As many have learned, the expense of pursuing electronic discovery can drive the outcome of a lawsuit to a greater extent than the merits of a case. So what can be done to get e-discovery costs in check and refocus litigation on the pursuit of justice? The Federal Circuit Advisory Council recently took a stab at proposing a solution.
The Council’s “Model Order on E-Discovery in Patent Cases” addresses concerns about e-discovery in the context of patent litigation, but its principles could apply to other types of cases as well. The Order proposes a number of limits on email discovery in particular, including prohibition of broad requests for “all emails” and a requirement that the requesting party specify no more than five custodians and five search terms for email production. The Order also shifts to the requesting party the cost burden for production beyond the recommended limits and for generally disproportionate ESI requests.

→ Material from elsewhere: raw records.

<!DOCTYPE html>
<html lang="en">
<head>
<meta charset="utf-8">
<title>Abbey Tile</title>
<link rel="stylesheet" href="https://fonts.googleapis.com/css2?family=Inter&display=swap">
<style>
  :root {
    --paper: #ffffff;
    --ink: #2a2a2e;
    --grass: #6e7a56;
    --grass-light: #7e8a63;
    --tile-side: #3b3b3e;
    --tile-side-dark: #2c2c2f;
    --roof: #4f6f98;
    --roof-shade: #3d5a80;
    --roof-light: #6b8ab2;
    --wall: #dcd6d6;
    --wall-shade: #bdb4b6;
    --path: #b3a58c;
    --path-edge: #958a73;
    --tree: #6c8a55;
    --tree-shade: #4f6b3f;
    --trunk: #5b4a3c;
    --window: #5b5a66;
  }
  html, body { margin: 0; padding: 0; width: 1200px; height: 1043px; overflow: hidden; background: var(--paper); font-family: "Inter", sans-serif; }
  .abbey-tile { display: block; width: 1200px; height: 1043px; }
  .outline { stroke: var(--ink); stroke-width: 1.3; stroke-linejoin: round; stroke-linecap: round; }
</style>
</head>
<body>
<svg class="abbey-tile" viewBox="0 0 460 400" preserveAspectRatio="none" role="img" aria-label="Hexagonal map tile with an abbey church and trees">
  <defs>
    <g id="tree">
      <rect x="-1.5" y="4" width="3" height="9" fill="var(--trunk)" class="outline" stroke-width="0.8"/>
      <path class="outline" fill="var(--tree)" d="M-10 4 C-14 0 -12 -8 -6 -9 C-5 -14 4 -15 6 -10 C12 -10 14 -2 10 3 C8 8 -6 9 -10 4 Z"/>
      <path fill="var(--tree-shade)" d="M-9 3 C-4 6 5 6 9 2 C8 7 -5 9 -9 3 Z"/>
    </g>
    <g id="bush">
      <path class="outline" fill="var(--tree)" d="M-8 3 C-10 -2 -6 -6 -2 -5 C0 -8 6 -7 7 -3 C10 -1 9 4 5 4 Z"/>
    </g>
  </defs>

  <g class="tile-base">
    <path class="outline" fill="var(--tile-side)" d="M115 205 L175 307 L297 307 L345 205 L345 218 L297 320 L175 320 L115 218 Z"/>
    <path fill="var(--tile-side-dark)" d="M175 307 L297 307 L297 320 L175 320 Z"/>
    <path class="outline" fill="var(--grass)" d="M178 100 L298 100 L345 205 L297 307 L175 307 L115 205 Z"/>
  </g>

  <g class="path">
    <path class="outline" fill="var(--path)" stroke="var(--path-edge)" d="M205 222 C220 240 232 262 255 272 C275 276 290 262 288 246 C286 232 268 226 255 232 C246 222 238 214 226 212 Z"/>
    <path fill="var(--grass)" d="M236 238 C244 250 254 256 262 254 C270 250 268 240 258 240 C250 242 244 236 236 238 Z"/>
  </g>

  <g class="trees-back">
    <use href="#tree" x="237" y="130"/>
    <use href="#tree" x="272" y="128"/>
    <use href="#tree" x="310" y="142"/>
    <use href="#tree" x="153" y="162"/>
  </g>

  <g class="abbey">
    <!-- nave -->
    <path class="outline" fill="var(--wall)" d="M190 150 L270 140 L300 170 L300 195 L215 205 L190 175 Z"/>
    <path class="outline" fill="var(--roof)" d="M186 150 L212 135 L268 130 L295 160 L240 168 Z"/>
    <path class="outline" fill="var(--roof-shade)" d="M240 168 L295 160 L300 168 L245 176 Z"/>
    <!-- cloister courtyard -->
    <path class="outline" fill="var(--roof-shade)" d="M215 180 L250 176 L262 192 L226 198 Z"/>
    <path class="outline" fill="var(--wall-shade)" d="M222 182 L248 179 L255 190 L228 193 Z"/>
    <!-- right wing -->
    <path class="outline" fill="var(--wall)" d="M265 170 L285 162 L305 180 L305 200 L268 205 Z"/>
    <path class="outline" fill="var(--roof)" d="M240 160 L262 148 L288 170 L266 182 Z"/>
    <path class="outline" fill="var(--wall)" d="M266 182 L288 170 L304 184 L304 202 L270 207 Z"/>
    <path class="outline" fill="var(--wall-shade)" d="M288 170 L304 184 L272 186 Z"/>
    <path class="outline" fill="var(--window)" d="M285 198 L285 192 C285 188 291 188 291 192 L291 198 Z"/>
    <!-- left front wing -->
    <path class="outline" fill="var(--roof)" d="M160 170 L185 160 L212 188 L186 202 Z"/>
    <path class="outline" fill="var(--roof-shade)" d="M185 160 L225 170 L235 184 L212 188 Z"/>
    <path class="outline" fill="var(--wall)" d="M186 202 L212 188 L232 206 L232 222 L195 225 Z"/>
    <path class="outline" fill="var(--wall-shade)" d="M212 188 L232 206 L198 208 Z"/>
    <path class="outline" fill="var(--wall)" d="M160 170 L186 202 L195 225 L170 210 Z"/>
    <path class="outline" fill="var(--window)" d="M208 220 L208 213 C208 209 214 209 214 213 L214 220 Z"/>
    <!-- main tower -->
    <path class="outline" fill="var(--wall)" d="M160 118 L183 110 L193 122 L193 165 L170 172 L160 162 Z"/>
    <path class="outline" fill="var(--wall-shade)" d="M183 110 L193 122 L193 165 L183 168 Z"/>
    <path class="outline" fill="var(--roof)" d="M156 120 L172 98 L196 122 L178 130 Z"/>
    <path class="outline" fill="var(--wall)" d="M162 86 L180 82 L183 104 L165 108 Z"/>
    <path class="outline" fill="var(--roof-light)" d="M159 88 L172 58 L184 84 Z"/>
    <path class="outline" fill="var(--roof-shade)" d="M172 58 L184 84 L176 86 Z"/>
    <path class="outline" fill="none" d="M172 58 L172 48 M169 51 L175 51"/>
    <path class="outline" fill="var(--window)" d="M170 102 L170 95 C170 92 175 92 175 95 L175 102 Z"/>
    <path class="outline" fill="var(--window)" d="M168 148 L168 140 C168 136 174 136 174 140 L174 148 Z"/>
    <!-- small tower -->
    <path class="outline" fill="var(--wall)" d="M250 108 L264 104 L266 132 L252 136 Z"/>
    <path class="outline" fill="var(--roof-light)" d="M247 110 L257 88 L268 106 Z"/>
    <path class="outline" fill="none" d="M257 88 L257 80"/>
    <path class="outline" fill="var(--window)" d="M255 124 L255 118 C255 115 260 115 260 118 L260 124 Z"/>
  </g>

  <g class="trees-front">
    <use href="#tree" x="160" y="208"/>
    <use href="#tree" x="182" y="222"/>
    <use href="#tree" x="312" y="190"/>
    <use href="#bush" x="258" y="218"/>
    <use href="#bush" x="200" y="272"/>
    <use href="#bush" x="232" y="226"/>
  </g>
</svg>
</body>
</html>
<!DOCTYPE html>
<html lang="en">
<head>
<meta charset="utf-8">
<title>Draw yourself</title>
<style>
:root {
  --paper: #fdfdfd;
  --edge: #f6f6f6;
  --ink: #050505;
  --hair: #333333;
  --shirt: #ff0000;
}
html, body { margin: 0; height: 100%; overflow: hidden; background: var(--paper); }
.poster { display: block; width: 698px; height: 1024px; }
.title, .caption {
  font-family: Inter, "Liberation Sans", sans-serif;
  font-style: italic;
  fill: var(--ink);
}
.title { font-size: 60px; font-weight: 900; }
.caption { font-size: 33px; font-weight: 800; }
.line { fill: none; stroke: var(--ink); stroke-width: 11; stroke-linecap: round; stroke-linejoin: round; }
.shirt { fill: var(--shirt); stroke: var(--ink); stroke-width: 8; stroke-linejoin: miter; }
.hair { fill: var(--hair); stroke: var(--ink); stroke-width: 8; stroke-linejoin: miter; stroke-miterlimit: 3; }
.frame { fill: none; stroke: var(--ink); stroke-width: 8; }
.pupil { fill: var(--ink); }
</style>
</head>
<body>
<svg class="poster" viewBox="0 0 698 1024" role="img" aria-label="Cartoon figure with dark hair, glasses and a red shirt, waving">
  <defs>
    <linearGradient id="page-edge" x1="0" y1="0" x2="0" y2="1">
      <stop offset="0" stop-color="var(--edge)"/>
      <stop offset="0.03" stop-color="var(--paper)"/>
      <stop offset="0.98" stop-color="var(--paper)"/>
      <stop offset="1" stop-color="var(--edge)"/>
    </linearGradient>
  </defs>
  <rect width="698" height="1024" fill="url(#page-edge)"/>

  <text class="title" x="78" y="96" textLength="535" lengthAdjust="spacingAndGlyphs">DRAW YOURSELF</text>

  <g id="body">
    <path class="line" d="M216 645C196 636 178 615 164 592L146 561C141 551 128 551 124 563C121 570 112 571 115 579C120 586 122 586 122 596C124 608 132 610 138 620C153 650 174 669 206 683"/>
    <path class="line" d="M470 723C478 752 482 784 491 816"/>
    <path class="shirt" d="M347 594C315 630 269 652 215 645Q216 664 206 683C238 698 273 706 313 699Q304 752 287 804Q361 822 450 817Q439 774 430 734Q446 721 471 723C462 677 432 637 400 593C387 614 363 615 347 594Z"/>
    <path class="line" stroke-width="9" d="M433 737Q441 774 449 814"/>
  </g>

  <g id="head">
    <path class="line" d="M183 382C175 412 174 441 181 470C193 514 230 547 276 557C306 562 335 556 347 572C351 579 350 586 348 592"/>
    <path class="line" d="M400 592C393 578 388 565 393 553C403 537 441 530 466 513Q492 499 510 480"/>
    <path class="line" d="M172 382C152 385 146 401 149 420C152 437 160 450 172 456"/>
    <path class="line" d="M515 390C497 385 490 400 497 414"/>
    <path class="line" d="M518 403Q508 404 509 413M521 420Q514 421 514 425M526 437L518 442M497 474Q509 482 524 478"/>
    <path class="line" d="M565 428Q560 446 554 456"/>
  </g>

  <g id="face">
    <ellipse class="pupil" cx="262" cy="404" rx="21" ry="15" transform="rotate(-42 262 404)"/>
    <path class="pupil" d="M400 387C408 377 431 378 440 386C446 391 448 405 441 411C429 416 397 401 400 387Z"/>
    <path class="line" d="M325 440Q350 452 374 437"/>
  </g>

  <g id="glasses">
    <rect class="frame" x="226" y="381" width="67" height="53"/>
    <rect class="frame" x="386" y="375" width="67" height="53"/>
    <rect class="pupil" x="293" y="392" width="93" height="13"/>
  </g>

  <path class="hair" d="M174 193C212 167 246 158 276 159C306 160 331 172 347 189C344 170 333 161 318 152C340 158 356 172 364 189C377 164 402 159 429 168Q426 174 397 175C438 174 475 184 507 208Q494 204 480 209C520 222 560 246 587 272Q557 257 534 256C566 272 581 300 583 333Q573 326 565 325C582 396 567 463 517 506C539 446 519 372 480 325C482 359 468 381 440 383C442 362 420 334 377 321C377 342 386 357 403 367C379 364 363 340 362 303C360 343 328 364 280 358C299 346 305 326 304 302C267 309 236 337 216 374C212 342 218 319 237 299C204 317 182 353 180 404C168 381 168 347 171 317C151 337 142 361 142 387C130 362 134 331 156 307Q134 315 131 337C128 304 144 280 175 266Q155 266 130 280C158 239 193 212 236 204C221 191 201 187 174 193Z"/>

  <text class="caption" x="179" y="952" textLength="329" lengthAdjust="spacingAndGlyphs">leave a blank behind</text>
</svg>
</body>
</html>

While the Order hasn’t been adopted as law, some district court judges have mirrored its guidelines in recent discovery orders. See, e.g., DCG Systems, Inc. v. Checkpoint Technologies, LLC, No. C-11-03792 PSG, 2011 U.S. Dist. LEXIS 142293 (N.D. Cal. Nov. 2, 2011). The Order, though arguably a step in the right direction, will most certainly require modification as it is tested in the trenches – and of course, for the time being, it is limited in application to patent litigation.
We’ll continue to follow the quickly developing world of e-discovery.